=== Exercise brief ===
Show every line from the data below that includes "Heroic".

=== Given records ===

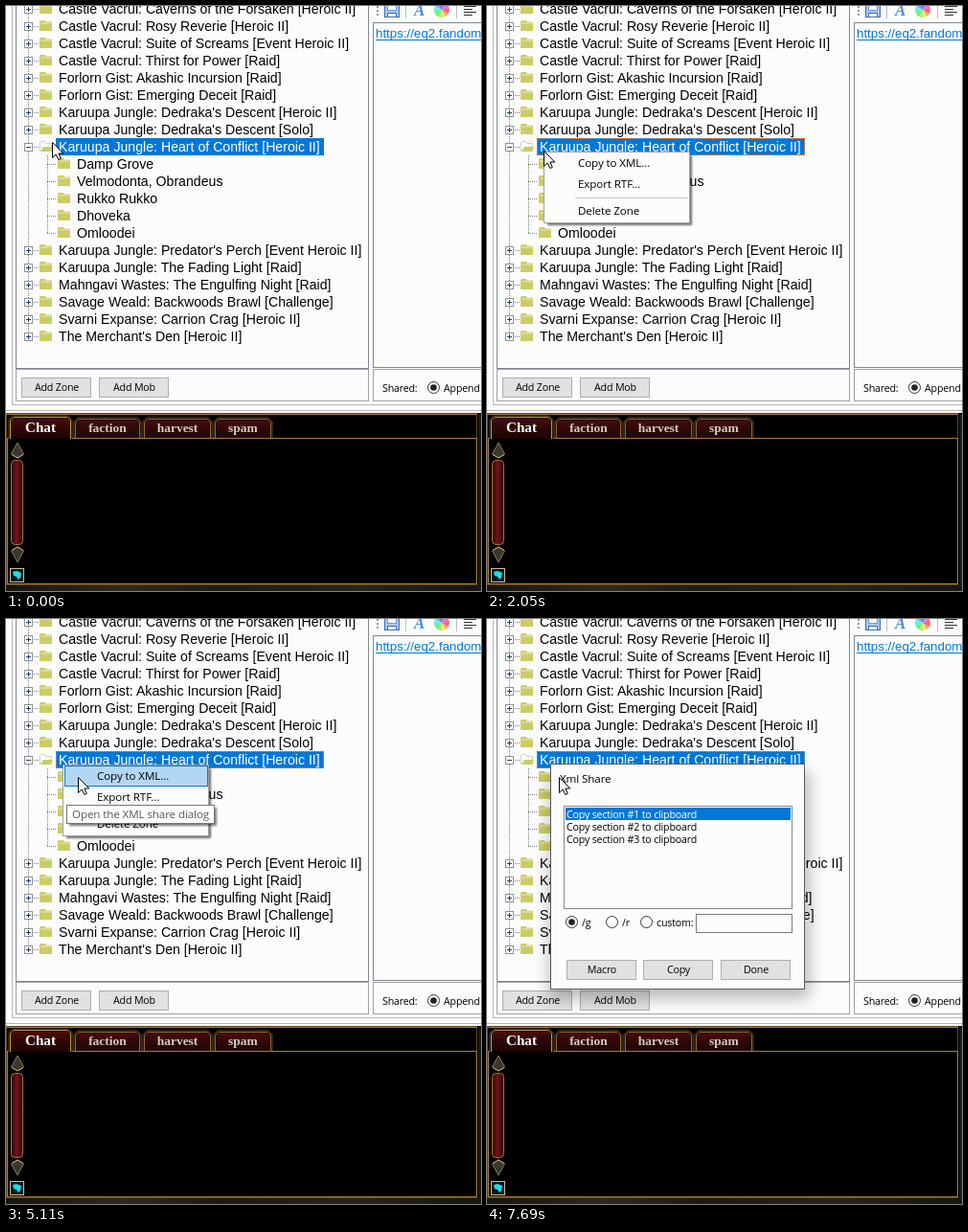
These frames come from a looping animation (496x611 px, 8 s). An HTML page:

```html
<!DOCTYPE html>
<html lang="en">
<head>
<meta charset="utf-8">
<title>Zone notes: XML share</title>
<style>
html, body { margin: 0; width: 100%; height: 100%; overflow: hidden; background: #fcfcfc; }
svg { display: block; position: absolute; left: 0; top: 0; }
text { white-space: pre; }
.tree { font: 14.15px "Liberation Sans", Arial, sans-serif; }
.link { font: 13.33px "Liberation Sans", Arial, sans-serif; }
.ui { font: 10.7px "Open Sans", sans-serif; letter-spacing: -.2px; }
.menuText { font: 11.6px "Open Sans", sans-serif; letter-spacing: -.1px; }
.tab { font: bold 13.5px "Liberation Serif", serif; }
.mid { text-anchor: middle; }
.crisp, rect { shape-rendering: crispEdges; }
.round { shape-rendering: auto; }
.dots { stroke: #808080; stroke-dasharray: 1 1; shape-rendering: crispEdges; }

#cursor, #menu, #hover, #tip, #dialog, #focus { animation: 8s step-end infinite; }
#cursor { animation-name: point; }
#menu { animation-name: menu; }
#hover { animation-name: hover; }
#tip { animation-name: tip; }
#dialog { animation-name: dialog; }
#focus { animation-name: focus; }
@keyframes point {
  0% { transform: translate(48px, 142px); }
  6.625% { transform: translate(58px, 154px); }
  12.875% { transform: translate(55px, 153px); }
  19.125% { transform: translate(59px, 151px); }
  38.375% { transform: translate(61px, 156px); }
  44.625% { transform: translate(75px, 165px); }
}
@keyframes menu {
  0% { visibility: hidden; }
  25.625% { visibility: visible; }
  83.375% { visibility: hidden; }
}
@keyframes hover {
  0% { visibility: hidden; }
  38.375% { visibility: visible; }
  83.375% { visibility: hidden; }
}
@keyframes tip {
  0% { visibility: hidden; }
  51.125% { visibility: visible; }
  83.375% { visibility: hidden; }
}
@keyframes dialog {
  0% { visibility: hidden; }
  83.375% { visibility: visible; }
}
@keyframes focus {
  0% { visibility: hidden; }
  25.625% { visibility: visible; }
}
</style>
</head>
<body>
<svg id="stage" width="496" height="611" viewBox="0 0 496 611">
  <defs>
    <linearGradient id="red" x2="0" y2="1">
      <stop offset="0" stop-color="#4a0d0f"/><stop offset=".5" stop-color="#300707"/><stop offset="1" stop-color="#1c0304"/>
    </linearGradient>
    <linearGradient id="bar">
      <stop offset="0" stop-color="#2c0506"/><stop offset=".45" stop-color="#74151a"/><stop offset="1" stop-color="#2c0506"/>
    </linearGradient>
    <linearGradient id="ground">
      <stop offset="0" stop-color="#17150f"/><stop offset=".25" stop-color="#302a1b"/><stop offset=".45" stop-color="#1d1b12"/>
      <stop offset=".75" stop-color="#28251a"/><stop offset="1" stop-color="#15140f"/>
    </linearGradient>
    <filter id="soft" x="-20%" y="-20%" width="140%" height="140%"><feGaussianBlur stdDeviation="8"/></filter>
    <filter id="tight" x="-10%" y="-20%" width="120%" height="140%"><feGaussianBlur stdDeviation=".8"/></filter>
    <g id="folder">
      <path d="M0 -3V5H13V-4H7L6 -6H1L0 -5Z" fill="#cccc66"/>
      <path d="M1 -3H12.500M7 -4.500H13" stroke="#e9e9b8" fill="none"/>
    </g>
    <g id="openFolder">
      <path d="M.5 4.500V-4.500L1.500 -5.500H5.500L6.500 -3.500H12.500V4.500Z" fill="#fff" stroke="#d2d2bc"/>
      <path d="M1 5L4 0H14L12 5Z" fill="#cccc66"/>
    </g>
  </defs>
</svg>
<script>
const BLUE = '#0078d7', PAPER = '#fcfcfc', EDGE = '#a0a0a0', GOLD = '#a57c38';

const rect = (x, y, w, h, fill, stroke) => stroke
  ? `<rect x="${x + .5}" y="${y + .5}" width="${w - 1}" height="${h - 1}" fill="${fill}" stroke="${stroke}"/>`
  : `<rect x="${x}" y="${y}" width="${w}" height="${h}" fill="${fill}"/>`;
const text = (x, y, s, kind, fill = '#000') => `<text x="${x}" y="${y}" class="${kind}" fill="${fill}">${s}</text>`;
const path = (d, fill, stroke = 'none', extra = '') => `<path d="${d}" fill="${fill}" stroke="${stroke}" ${extra}/>`;
const dots = d => `<path class="dots" d="${d}" fill="none"/>`;
const group = (id, ...parts) => `<g id="${id}">${parts.join('')}</g>`;
const shadow = (x, y, w, h, filter, alpha) =>
  `<rect x="${x}" y="${y}" width="${w}" height="${h}" filter="url(#${filter})" opacity="${alpha}"/>`;
const button = (x, y, label) => rect(x, y, 73, 21, '#e1e1e1', '#adadad') + text(x + 37, y + 14, label, 'ui mid');
const radio = (x, y, on) => `<circle cx="${x}" cy="${y}" r="6" fill="#fff" stroke="#333"/>` +
  (on ? `<circle cx="${x}" cy="${y}" r="3.300" fill="#222"/>` : '');

const SELECTED = 8;
const rows = [
  'Castle Vacrul: Caverns of the Forsaken [Heroic II]',
  'Castle Vacrul: Rosy Reverie [Heroic II]',
  'Castle Vacrul: Suite of Screams [Event Heroic II]',
  'Castle Vacrul: Thirst for Power [Raid]',
  'Forlorn Gist: Akashic Incursion [Raid]',
  'Forlorn Gist: Emerging Deceit [Raid]',
  "Karuupa Jungle: Dedraka's Descent [Heroic II]",
  "Karuupa Jungle: Dedraka's Descent [Solo]",
  'Karuupa Jungle: Heart of Conflict [Heroic II]',
  '>Damp Grove', '>Velmodonta, Obrandeus', '>Rukko Rukko', '>Dhoveka', '>Omloodei',
  "Karuupa Jungle: Predator's Perch [Event Heroic II]",
  'Karuupa Jungle: The Fading Light [Raid]',
  'Mahngavi Wastes: The Engulfing Night [Raid]',
  'Savage Weald: Backwoods Brawl [Challenge]',
  'Svarni Expanse: Carrion Crag [Heroic II]',
  "The Merchant's Den [Heroic II]"
];

function treeRow(label, i) {
  const y = 3 + 18 * i, child = label[0] === '>', open = i === SELECTED;
  const icon = `<use href="#${open ? 'openFolder' : 'folder'}" x="${child ? 54 : 35}" y="${y}"/>`;
  if (child) return dots(`M43 ${y + .5}H53`) + icon + text(74, y + 5, label.slice(1), 'tree');
  return dots(`M29 ${y + .5}H35`) + rect(19, y - 4, 9, 9, '#fff', '#919191') +
    path(`M21 ${y + .5}H26` + (open ? '' : `M23.500 ${y - 2}V${y + 3}`), 'none', '#24406e', 'class="crisp"') + icon +
    (open ? rect(52, y - 9, 280, 18, BLUE) : '') + text(55, y + 5, label, 'tree', open ? '#fff' : '#000');
}

function colorWheel(cx, cy, r) {
  const at = k => `${cx + r * Math.cos(k * Math.PI / 6)} ${cy + r * Math.sin(k * Math.PI / 6)}`;
  return Array.from({ length: 12 }, (_, k) =>
    path(`M${cx} ${cy}L${at(k)}A${r} ${r} 0 0 1 ${at(k + 1.05)}Z`, `hsl(${k * 30} 80% 68%)`)).join('');
}

const editor =
  rect(0, 0, 496, 425, PAPER) + rect(6, -1, 500, 418, PAPER, '#b8b8b8') +
  rect(10, -1, 369, 380, PAPER, '#828790') + rect(10, 379, 369, 34, PAPER, EDGE) +
  rect(383, 17, 120, 361, PAPER, '#828790') + rect(383, 379, 120, 34, PAPER, EDGE) +
  rect(0, 422, 496, 1, '#b4b4b4') +
  dots('M23.500 0V345') + dots('M43.500 156V238') + rows.map(treeRow).join('') +
  button(16, 388, 'Add Zone') + button(97, 388, 'Add Mob') +
  text(393, 403, 'Shared:', 'ui') + radio(446.5, 398.5, true) + text(457, 403, 'Append', 'ui') +
  text(386, 33, 'https://eq2.fandom', 'link', BLUE) + rect(386, 35, 110, 1, BLUE);

const toolbar =
  path('M387.500 0V12', 'none', '#999', 'stroke-width="2" stroke-dasharray="2 2" class="crisp"') +
  rect(395, -4, 16, 16, '#a9c6ef', '#3f6fba') + rect(398, -3, 10, 8, '#f4f8fe', '#6f9ad8') +
  rect(398, 7, 10, 5, '#f4f8fe', '#3f6fba') +
  rect(417, 0, 1, 13, '#bdbdbd') + rect(470, 0, 1, 13, '#bdbdbd') +
  '<text x="426" y="10" fill="#4a8ae0" style="font:italic bold 17px \'Liberation Serif\',serif">A</text>' +
  colorWheel(455, 4, 8) +
  [0, 3, 6, 9].map((y, i) => rect(478, y, i % 2 ? 9 : 13, 1, '#333')).join('');

function tab(x, w, top, label, size, fill, trim) {
  const d = `M${x + .5} 452V${top + 4}L${x + 4} ${top + .5}H${x + w - 4}L${x + w - .5} ${top + 4}V452`;
  return path(d, 'url(#red)', '#6b4c22', 'stroke-width="4"') + path(d, 'url(#red)', '#140a04', 'stroke-width="2.500"') +
    path(d, 'none', trim) +
    `<text x="${x + w / 2}" y="445" class="tab mid" fill="${fill}" style="font-size:${size}px">${label}</text>`;
}
const sideTab = (x, w, label) => tab(x, w, 431, label, 13.5, '#d2ccc2', '#946a34');
const arrow = (y, dir) => path(`M12 ${y - 8 * dir}L18.500 ${y + 4 * dir}L12 ${y + 8 * dir}L5.500 ${y + 4 * dir}Z`,
  '#3a372e', '#8d7c50') + path(`M6 ${y + 4.5 * dir}L12 ${y + 8 * dir}L18 ${y + 4.5 * dir}`, 'none', '#c4ad74');

const chat =
  rect(0, 425, 496, 186, '#000') + rect(0, 604, 496, 7, 'url(#ground)') + rect(493, 427, 3, 184, '#1b1912') +
  rect(0, 425, 492, 180, '#000', '#5f4520') + rect(0, 426, 492, 1, GOLD) +
  sideTab(72, 68, 'faction') + sideTab(144, 70, 'harvest') + sideTab(218, 59, 'spam') +
  rect(1, 451, 491, 153, '#000', GOLD) +
  tab(4, 64, 429, 'Chat', 15.2, '#fff', '#c2954c') + rect(3, 452, 66, 3, '#000') +
  arrow(464, 1) + arrow(573, -1) +
  `<rect class="round" x="5.500" y="474.500" width="12" height="88" rx="4" fill="url(#bar)" stroke="${GOLD}"/>` +
  rect(4, 587, 15, 15, '#071a1c', '#c9bd9f') +
  path('M7 591L11 590L16 592L15 597L13 599L11 596L8 595Z', '#16dfee');

const focus = group('focus', path('M52.500 138.500H331.500V155.500H52.500Z', 'none', '#ff8728', 'stroke-dasharray="1 1" class="crisp"'));

const menu = group('menu',
  shadow(63, 156, 151, 73, 'tight', .55),
  rect(59, 152, 153, 75, PAPER, EDGE),
  group('hover', rect(61, 153, 150, 22, '#b3d7f3', BLUE)),
  text(95, 168, 'Copy to XML...', 'menuText'), text(95, 190, 'Export RTF...', 'menuText'),
  rect(92, 200, 118, 1, '#c4c4c4'), text(95, 218, 'Delete Zone', 'menuText'));

const tip = group('tip',
  shadow(66, 197, 154, 19, 'tight', .5),
  rect(63, 194, 155, 20, '#fff', '#767676'),
  text(69, 208, 'Open the XML share dialog', 'menuText', '#575757'));

const dialog = group('dialog',
  shadow(65, 159, 272, 238, 'soft', .25),
  rect(66, 151, 266, 236, PAPER, '#595959'),
  text(76, 171, 'Xml Share', 'menuText'),
  rect(80, 195, 239, 108, PAPER, '#828790'), rect(82, 197, 235, 13, BLUE),
  [1, 2, 3].map(n => text(83, 195 + 13 * n, `Copy section #${n} to clipboard`, 'ui', n === 1 ? '#fff' : '#000')).join(''),
  radio(88.5, 316.5, true), text(99, 321, '/g', 'ui'),
  radio(130.5, 316.5), text(141, 321, '/r', 'ui'),
  radio(166.5, 316.5), text(177, 321, 'custom:', 'ui'),
  rect(218, 308, 101, 20, PAPER, '#7a7a7a'),
  button(83, 356, 'Macro'), button(163, 356, 'Copy'), button(244, 356, 'Done'));

const cursor = group('cursor', path('M.5 .5V16.500L4.200 13L6.800 18.500L9.300 17.400L6.900 12H11.800Z', '#fff', '#000'));

document.getElementById('stage').insertAdjacentHTML('beforeend',
  editor + toolbar + chat + focus + menu + tip + dialog + cursor);
</script>
</body>
</html>
```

=== Reply to the task ===
  'Castle Vacrul: Caverns of the Forsaken [Heroic II]',
  'Castle Vacrul: Rosy Reverie [Heroic II]',
  'Castle Vacrul: Suite of Screams [Event Heroic II]',
  "Karuupa Jungle: Dedraka's Descent [Heroic II]",
  'Karuupa Jungle: Heart of Conflict [Heroic II]',
  "Karuupa Jungle: Predator's Perch [Event Heroic II]",
  'Svarni Expanse: Carrion Crag [Heroic II]',
  "The Merchant's Den [Heroic II]"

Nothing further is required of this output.